Your goal:
Could you filter the material and copy every line where the word "border" occurs?

Source material:
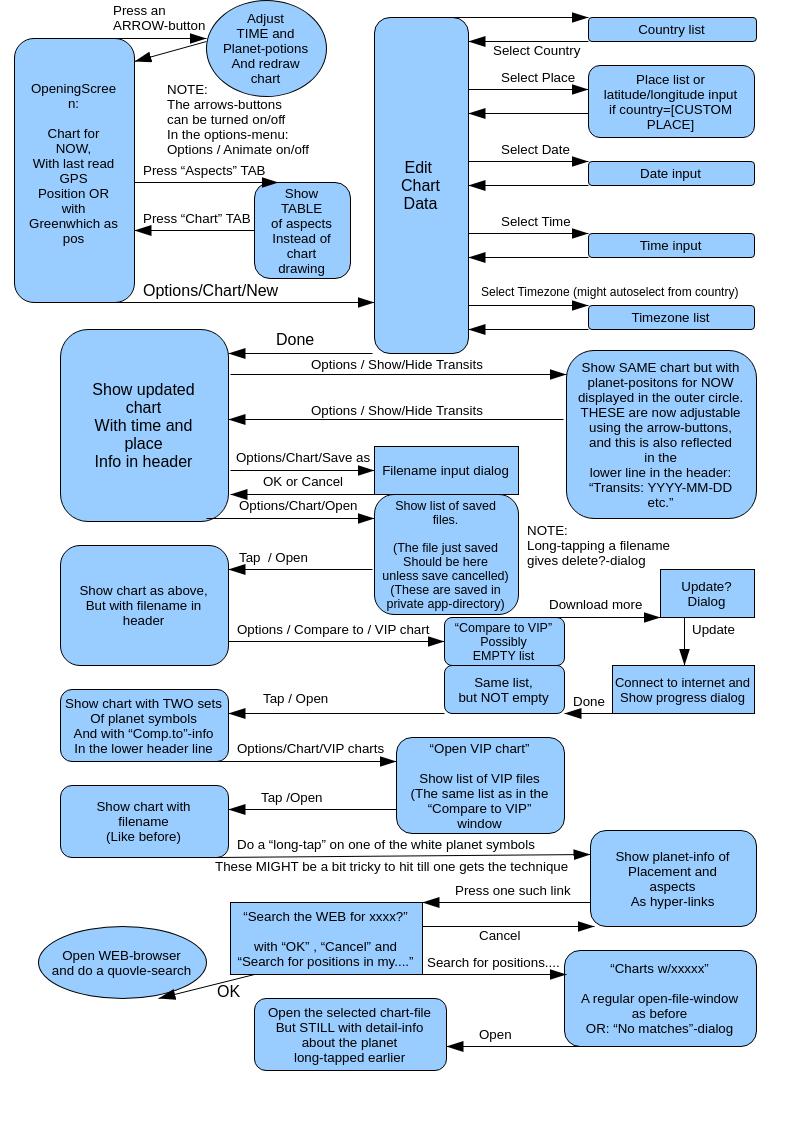
<!DOCTYPE html>
<html lang="en">
<head>
<meta charset="utf-8">
<title>Chart app screen flow</title>
<style>
:root { --fill: #99ccff; --ink: #000; --paper: #fff; }
* { box-sizing: border-box; margin: 0; }
html, body { width: 794px; height: 1123px; overflow: hidden; background: var(--paper); }
.flow {
  position: relative; width: 794px; height: 1123px; overflow: hidden;
  color: var(--ink); font: 13.33px/15px "Liberation Sans", Arial, sans-serif;
}
.node {
  position: absolute; left: var(--x); top: var(--y);
  width: calc(var(--w) + 1px); height: calc(var(--h) + 1px);
  display: flex; align-items: center; justify-content: center;
  text-align: center; white-space: nowrap;
  background: var(--fill); border: 1px solid var(--ink); border-radius: var(--r, 0);
}
.node p { position: relative; left: -1px; }
.oval { border-radius: 50%; }
.raised { padding-bottom: 15px; }
.large { font-size: 16px; line-height: 18px; }
.small { font-size: 12px; }
.snug { font-size: 12.5px; line-height: 14px; }
.label { position: absolute; left: var(--x); top: var(--y); white-space: nowrap; }
.arrows { position: absolute; left: 0; top: 0; }
.arrows line { stroke: var(--ink); stroke-width: 1; marker-end: url(#head); }
</style>
</head>
<body>
<main class="flow">

  <!-- Screens and dialogs -->
  <div class="node raised" style="--x:14px;--y:38px;--w:120px;--h:264px;--r:20px"><p>OpeningScree<br>n:<br><br>Chart for<br>NOW,<br>With last read<br>GPS<br>Position OR<br>with<br>Greenwhich as<br>pos</p></div>
  <div class="node oval" style="--x:206px;--y:0px;--w:120px;--h:96px"><p>Adjust<br>TIME and<br>Planet-potions<br>And redraw<br>chart</p></div>
  <div class="node" style="--x:254px;--y:182px;--w:96px;--h:96px;--r:16px"><p>Show<br>TABLE<br>of aspects<br>Instead of<br>chart<br>drawing</p></div>
  <div class="node large" style="--x:374px;--y:17px;--w:94px;--h:336px;--r:16px"><p>Edit&nbsp;<br>Chart<br>Data</p></div>

  <div class="node" style="--x:588px;--y:17px;--w:168px;--h:24px;--r:4px"><p>Country list</p></div>
  <div class="node" style="--x:588px;--y:65px;--w:166px;--h:72px;--r:12px"><p>Place list or<br>latitude/longitude input<br>if country=[CUSTOM<br>PLACE]</p></div>
  <div class="node" style="--x:588px;--y:161px;--w:166px;--h:24px;--r:4px"><p>Date input</p></div>
  <div class="node" style="--x:588px;--y:233px;--w:166px;--h:24px;--r:4px"><p>Time input</p></div>
  <div class="node" style="--x:588px;--y:305px;--w:166px;--h:24px;--r:4px"><p>Timezone list</p></div>

  <div class="node large" style="--x:60px;--y:329px;--w:168px;--h:192px;--r:28px"><p>Show updated<br>chart<br>With time and<br>place<br>Info in header</p></div>
  <div class="node" style="--x:566px;--y:350px;--w:190px;--h:168px;--r:28px"><p>Show SAME chart but with<br>planet-positons for NOW<br>displayed in the outer circle.<br>THESE are now adjustable<br>using the arrow-buttons,<br>and this is also reflected<br>in the<br>lower line in the header:<br>“Transits: YYYY-MM-DD<br>etc.”</p></div>

  <div class="node" style="--x:374px;--y:446px;--w:144px;--h:48px"><p>Filename input dialog</p></div>
  <div class="node snug" style="--x:374px;--y:494px;--w:144px;--h:120px;--r:20px"><p>Show list of saved<br>files.<br><br>(The file just saved<br>Should be here<br>unless save cancelled)<br>(These are saved in<br>private app-directory)</p></div>
  <div class="node" style="--x:60px;--y:545px;--w:168px;--h:120px;--r:20px"><p>Show chart as above,<br>But with filename in<br>header</p></div>

  <div class="node snug" style="--x:444px;--y:617px;--w:120px;--h:48px;--r:8px"><p>“Compare to VIP”<br>Possibly<br>EMPTY list</p></div>
  <div class="node" style="--x:444px;--y:665px;--w:120px;--h:48px;--r:8px"><p>Same list,<br>but NOT empty</p></div>
  <div class="node" style="--x:660px;--y:569px;--w:94px;--h:48px"><p>Update?<br>Dialog</p></div>
  <div class="node" style="--x:612px;--y:665px;--w:142px;--h:48px;font-size:13px"><p>Connect to internet and<br>Show progress dialog</p></div>

  <div class="node" style="--x:60px;--y:689px;--w:168px;--h:72px;--r:12px"><p>Show chart with TWO sets<br>Of planet symbols<br>And with “Comp.to”-info<br>In the lower header line</p></div>
  <div class="node" style="--x:396px;--y:737px;--w:168px;--h:96px;--r:16px"><p>“Open VIP chart”<br><br>Show list of VIP files<br>(The same list as in the<br>“Compare to VIP”<br>window</p></div>
  <div class="node" style="--x:60px;--y:785px;--w:168px;--h:72px;--r:12px"><p>Show chart with<br>filename<br>(Like before)</p></div>

  <div class="node" style="--x:590px;--y:830px;--w:166px;--h:96px;--r:16px"><p>Show planet-info of<br>Placement and<br>aspects<br>As hyper-links</p></div>
  <div class="node" style="--x:230px;--y:902px;--w:192px;--h:72px"><p>“Search the WEB for xxxx?”<br><br>with “OK” , “Cancel” and<br>“Search for positions in my....”</p></div>
  <div class="node oval" style="--x:38px;--y:926px;--w:168px;--h:72px"><p>Open WEB-browser<br>and do a quovle-search</p></div>
  <div class="node" style="--x:564px;--y:950px;--w:192px;--h:96px;--r:16px"><p>“Charts w/xxxxx”<br><br>A regular open-file-window<br>as before<br>OR: “No matches”-dialog</p></div>
  <div class="node" style="--x:254px;--y:998px;--w:192px;--h:72px;--r:12px"><p>Open the selected chart-file<br>But STILL with detail-info<br>about the planet<br>long-tapped earlier</p></div>

  <!-- Connections -->
  <svg class="arrows" width="794" height="1123" viewBox="0 0 794 1123" aria-hidden="true">
    <defs>
      <marker id="head" markerUnits="userSpaceOnUse" markerWidth="17" markerHeight="11" refX="17" refY="5.5" orient="auto">
        <polygon points="0,0 17,5.5 0,11"/>
      </marker>
    </defs>
    <g transform="translate(0.5 0.5)">
      <line x1="110" y1="38" x2="206" y2="38"/>
      <line x1="206" y1="41" x2="134" y2="61"/>
      <line x1="134" y1="182" x2="278" y2="182"/>
      <line x1="254" y1="230" x2="134" y2="230"/>
      <line x1="110" y1="302" x2="374" y2="302"/>
      <line x1="444" y1="17" x2="588" y2="17"/>
      <line x1="588" y1="41" x2="468" y2="41"/>
      <line x1="468" y1="89" x2="588" y2="89"/>
      <line x1="588" y1="113" x2="468" y2="113"/>
      <line x1="468" y1="161" x2="588" y2="161"/>
      <line x1="588" y1="185" x2="468" y2="185"/>
      <line x1="468" y1="233" x2="588" y2="233"/>
      <line x1="588" y1="257" x2="468" y2="257"/>
      <line x1="468" y1="305" x2="588" y2="305"/>
      <line x1="588" y1="329" x2="468" y2="329"/>
      <line x1="372" y1="353" x2="228" y2="353"/>
      <line x1="230" y1="374" x2="566" y2="374"/>
      <line x1="563" y1="419" x2="228" y2="419"/>
      <line x1="230" y1="470" x2="374" y2="470"/>
      <line x1="374" y1="494" x2="230" y2="494"/>
      <line x1="206" y1="518" x2="374" y2="518"/>
      <line x1="372" y1="569" x2="228" y2="569"/>
      <line x1="228" y1="641" x2="444" y2="641"/>
      <line x1="540" y1="617" x2="660" y2="617"/>
      <line x1="684" y1="617" x2="684" y2="665"/>
      <line x1="612" y1="713" x2="564" y2="713"/>
      <line x1="444" y1="713" x2="228" y2="713"/>
      <line x1="204" y1="761" x2="396" y2="761"/>
      <line x1="396" y1="809" x2="228" y2="809"/>
      <line x1="216" y1="857" x2="590" y2="854"/>
      <line x1="590" y1="902" x2="422" y2="902"/>
      <line x1="422" y1="926" x2="594" y2="926"/>
      <line x1="422" y1="974" x2="566" y2="974"/>
      <line x1="254" y1="974" x2="158" y2="998"/>
      <line x1="590" y1="1046" x2="446" y2="1046"/>
    </g>
  </svg>

  <!-- Action labels -->
  <p class="label" style="--x:113px;--y:3px">Press an<br>ARROW-button</p>
  <p class="label" style="--x:167px;--y:82px">NOTE:<br>The arrows-buttons<br>can be turned on/off<br>In the options-menu:<br>Options / Animate on/off</p>
  <p class="label" style="--x:143px;--y:163px">Press “Aspects” TAB</p>
  <p class="label" style="--x:143px;--y:211px">Press “Chart” TAB</p>
  <p class="label large" style="--x:143px;--y:282px">Options/Chart/New</p>
  <p class="label" style="--x:493px;--y:43px">Select Country</p>
  <p class="label" style="--x:501px;--y:70px">Select Place</p>
  <p class="label" style="--x:501px;--y:142px">Select Date</p>
  <p class="label" style="--x:501px;--y:214px">Select Time</p>
  <p class="label small" style="--x:481px;--y:285px">Select Timezone (might autoselect from country)</p>
  <p class="label large" style="--x:276px;--y:331px">Done</p>
  <p class="label" style="--x:311px;--y:357px">Options / Show/Hide Transits</p>
  <p class="label" style="--x:311px;--y:403px">Options / Show/Hide Transits</p>
  <p class="label" style="--x:236px;--y:450px">Options/Chart/Save as</p>
  <p class="label" style="--x:263px;--y:474px">OK or Cancel</p>
  <p class="label" style="--x:239px;--y:498px">Options/Chart/Open</p>
  <p class="label" style="--x:527px;--y:523px">NOTE:<br>Long-tapping a filename<br>gives delete?-dialog</p>
  <p class="label" style="--x:239px;--y:550px">Tap&nbsp; / Open</p>
  <p class="label" style="--x:237px;--y:622px">Options / Compare to / VIP chart</p>
  <p class="label" style="--x:549px;--y:597px">Download more</p>
  <p class="label" style="--x:692px;--y:622px">Update</p>
  <p class="label" style="--x:573px;--y:694px">Done</p>
  <p class="label" style="--x:263px;--y:691px">Tap / Open</p>
  <p class="label" style="--x:237px;--y:741px">Options/Chart/VIP charts</p>
  <p class="label" style="--x:261px;--y:790px">Tap /Open</p>
  <p class="label" style="--x:237px;--y:837px">Do a “long-tap” on one of the white planet symbols</p>
  <p class="label" style="--x:215px;--y:859px">These MIGHT be a bit tricky to hit till one gets the technique</p>
  <p class="label" style="--x:455px;--y:883px">Press one such link</p>
  <p class="label" style="--x:479px;--y:928px">Cancel</p>
  <p class="label" style="--x:427px;--y:955px">Search for positions....</p>
  <p class="label large" style="--x:217px;--y:983px">OK</p>
  <p class="label" style="--x:479px;--y:1027px">Open</p>
</main>
</body>
</html>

Reply:
* { box-sizing: border-box; margin: 0; }
  background: var(--fill); border: 1px solid var(--ink); border-radius: var(--r, 0);
.oval { border-radius: 50%; }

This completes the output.